  1. Mike Mullen

    Thanks Ron, I feel better informed about twist rates now!

    Thank You for the tips on rifle twist rates! I feel better informed to make choices in the future.

  2. Dave

    I have a Colt 223 military AR 15
    I have been told it has a 1 in 7 twist ?? And it would shoot it best pattern with a upper 60’s grain bullet ??
    Before I start target shooting with it could you direct me on what cartridge would be the best for accuracy ? If all the above is true then I assume 55 grain is not recommended ?
    Thank You for your time

  3. Rob Menagh

    Interesting… This could be the reason my Arisaka does not like the 140 grn cast lead bullets that I make. I’ll have to look in to shortening them…

  4. glenn chaney

    Reading your 30-06 brought back recollection of a Remington 742 Carbine in 30-06 I acquired back in the 80’s when I don’t recall any conversations about twist rates, we were all carrying wooden furniture hunting rifles.

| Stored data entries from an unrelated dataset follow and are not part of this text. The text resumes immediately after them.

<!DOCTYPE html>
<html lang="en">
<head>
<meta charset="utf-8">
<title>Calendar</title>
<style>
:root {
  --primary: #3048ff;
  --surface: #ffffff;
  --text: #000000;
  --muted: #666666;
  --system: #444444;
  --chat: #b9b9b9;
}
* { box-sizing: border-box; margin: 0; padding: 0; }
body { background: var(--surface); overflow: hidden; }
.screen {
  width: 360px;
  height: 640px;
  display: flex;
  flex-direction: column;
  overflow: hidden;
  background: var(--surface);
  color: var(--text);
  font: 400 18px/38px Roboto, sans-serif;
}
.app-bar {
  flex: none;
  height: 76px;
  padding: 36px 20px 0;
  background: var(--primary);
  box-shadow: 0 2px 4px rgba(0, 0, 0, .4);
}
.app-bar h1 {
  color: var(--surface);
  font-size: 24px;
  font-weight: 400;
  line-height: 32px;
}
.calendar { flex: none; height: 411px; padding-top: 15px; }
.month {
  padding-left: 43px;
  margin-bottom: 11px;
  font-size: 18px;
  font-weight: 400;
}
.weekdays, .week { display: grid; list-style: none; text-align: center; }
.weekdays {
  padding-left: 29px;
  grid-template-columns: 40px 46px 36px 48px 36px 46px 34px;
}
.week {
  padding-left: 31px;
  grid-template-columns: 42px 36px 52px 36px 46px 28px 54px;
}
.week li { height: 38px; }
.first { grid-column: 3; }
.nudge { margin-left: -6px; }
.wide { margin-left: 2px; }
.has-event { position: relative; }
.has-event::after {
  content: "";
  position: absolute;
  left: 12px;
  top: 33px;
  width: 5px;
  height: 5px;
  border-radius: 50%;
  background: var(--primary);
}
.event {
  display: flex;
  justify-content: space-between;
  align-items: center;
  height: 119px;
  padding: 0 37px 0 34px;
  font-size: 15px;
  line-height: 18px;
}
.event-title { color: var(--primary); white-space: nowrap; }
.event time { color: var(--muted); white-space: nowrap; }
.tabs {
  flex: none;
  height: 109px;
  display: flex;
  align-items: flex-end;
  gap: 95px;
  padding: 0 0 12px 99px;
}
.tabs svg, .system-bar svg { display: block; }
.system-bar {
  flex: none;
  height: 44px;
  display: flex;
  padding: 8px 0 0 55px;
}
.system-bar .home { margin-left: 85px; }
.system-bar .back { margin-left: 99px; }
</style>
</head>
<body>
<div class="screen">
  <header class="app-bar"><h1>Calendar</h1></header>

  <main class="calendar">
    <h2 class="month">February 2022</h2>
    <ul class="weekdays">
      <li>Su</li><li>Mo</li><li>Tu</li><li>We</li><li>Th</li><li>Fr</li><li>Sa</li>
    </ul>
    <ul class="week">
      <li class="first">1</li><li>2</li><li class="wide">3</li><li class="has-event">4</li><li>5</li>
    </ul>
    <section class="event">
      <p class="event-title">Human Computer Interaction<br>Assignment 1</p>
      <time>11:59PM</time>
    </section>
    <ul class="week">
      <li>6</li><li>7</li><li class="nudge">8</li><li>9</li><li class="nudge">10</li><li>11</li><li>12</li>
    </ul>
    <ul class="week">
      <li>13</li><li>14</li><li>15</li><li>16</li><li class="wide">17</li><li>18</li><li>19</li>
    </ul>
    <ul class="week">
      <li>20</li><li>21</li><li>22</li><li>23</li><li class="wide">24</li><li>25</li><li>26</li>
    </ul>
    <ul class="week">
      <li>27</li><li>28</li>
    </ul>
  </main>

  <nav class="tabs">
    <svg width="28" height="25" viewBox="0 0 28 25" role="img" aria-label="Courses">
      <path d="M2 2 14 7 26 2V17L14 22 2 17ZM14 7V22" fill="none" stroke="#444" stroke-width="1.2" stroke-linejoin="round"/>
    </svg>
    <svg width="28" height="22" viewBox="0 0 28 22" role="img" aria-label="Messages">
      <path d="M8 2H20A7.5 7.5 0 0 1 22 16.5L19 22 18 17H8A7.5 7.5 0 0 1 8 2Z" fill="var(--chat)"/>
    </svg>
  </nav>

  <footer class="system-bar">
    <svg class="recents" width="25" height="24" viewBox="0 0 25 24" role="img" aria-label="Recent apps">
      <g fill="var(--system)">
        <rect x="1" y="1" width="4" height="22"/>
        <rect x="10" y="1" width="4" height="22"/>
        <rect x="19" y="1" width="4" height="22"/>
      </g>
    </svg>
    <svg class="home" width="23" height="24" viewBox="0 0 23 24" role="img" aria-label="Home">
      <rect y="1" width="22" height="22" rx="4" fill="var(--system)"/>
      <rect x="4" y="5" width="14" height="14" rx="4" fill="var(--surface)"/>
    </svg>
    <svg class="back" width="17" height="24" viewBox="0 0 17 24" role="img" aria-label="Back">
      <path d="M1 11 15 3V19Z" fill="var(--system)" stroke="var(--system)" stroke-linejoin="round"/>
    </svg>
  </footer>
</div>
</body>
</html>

I loved that carbine, it would snatch right out of the FJ-40 Landcruiser and never bump anything. Took it to the Sheriff’s range and she was tumbling bullets. I got rid of a very nice gun, likely due to that green and yellow ammo they slupped in Florida.
    I got a taste of bullet blowup in Bama on bigger deer with my Rem 700 .270. Assumed I needed to go back to the 30-06, but wait…Along came Nostler Partitioned Federal Premium and life was suddenly good. It is the bullet. Transfer of energy is the bottom line to terminal ballistics.
    Now, getting old, those old hunters hurt if you shoot for fun, so I finally joined the black rifle crowd.
    5.56 1X9 at first, then a 1×7, then a 300 AAC, then some 7.62 x39’s at 1×10, and now building the 6.5 Grendel for the needed 500 plus yards for the piggies. Only my recent exposure to building, and needs for bigger bullets for varmiting forced me to become educated.
    Excellent wake-up call to remind folks that it’s “All about the base” I mean the bullet.

  5. Robert

    In the early M16 in viietnam; the barrel twist rates were at 1-12. the bullet could hit a thigh and come out at your belly button ! A groin hit at the shoulder; It followed the muscle and the path of lest resistance. The UN said Foul play ! It could Only drill a hole in an enemy; not cause amssive damage ! War? No; politics.

    • Robert

      Vietnam was not fun as the bullets in the M16 did not work well for long shots; No 22 is good for that.

  6. leo labonte

    thanks for clearing up twist issue.

  7. Bobby Wilburn

    A friend told me that the 45.70 is best scope setting ammo is the 405 grain lead flat tip because of twist …any info on this ?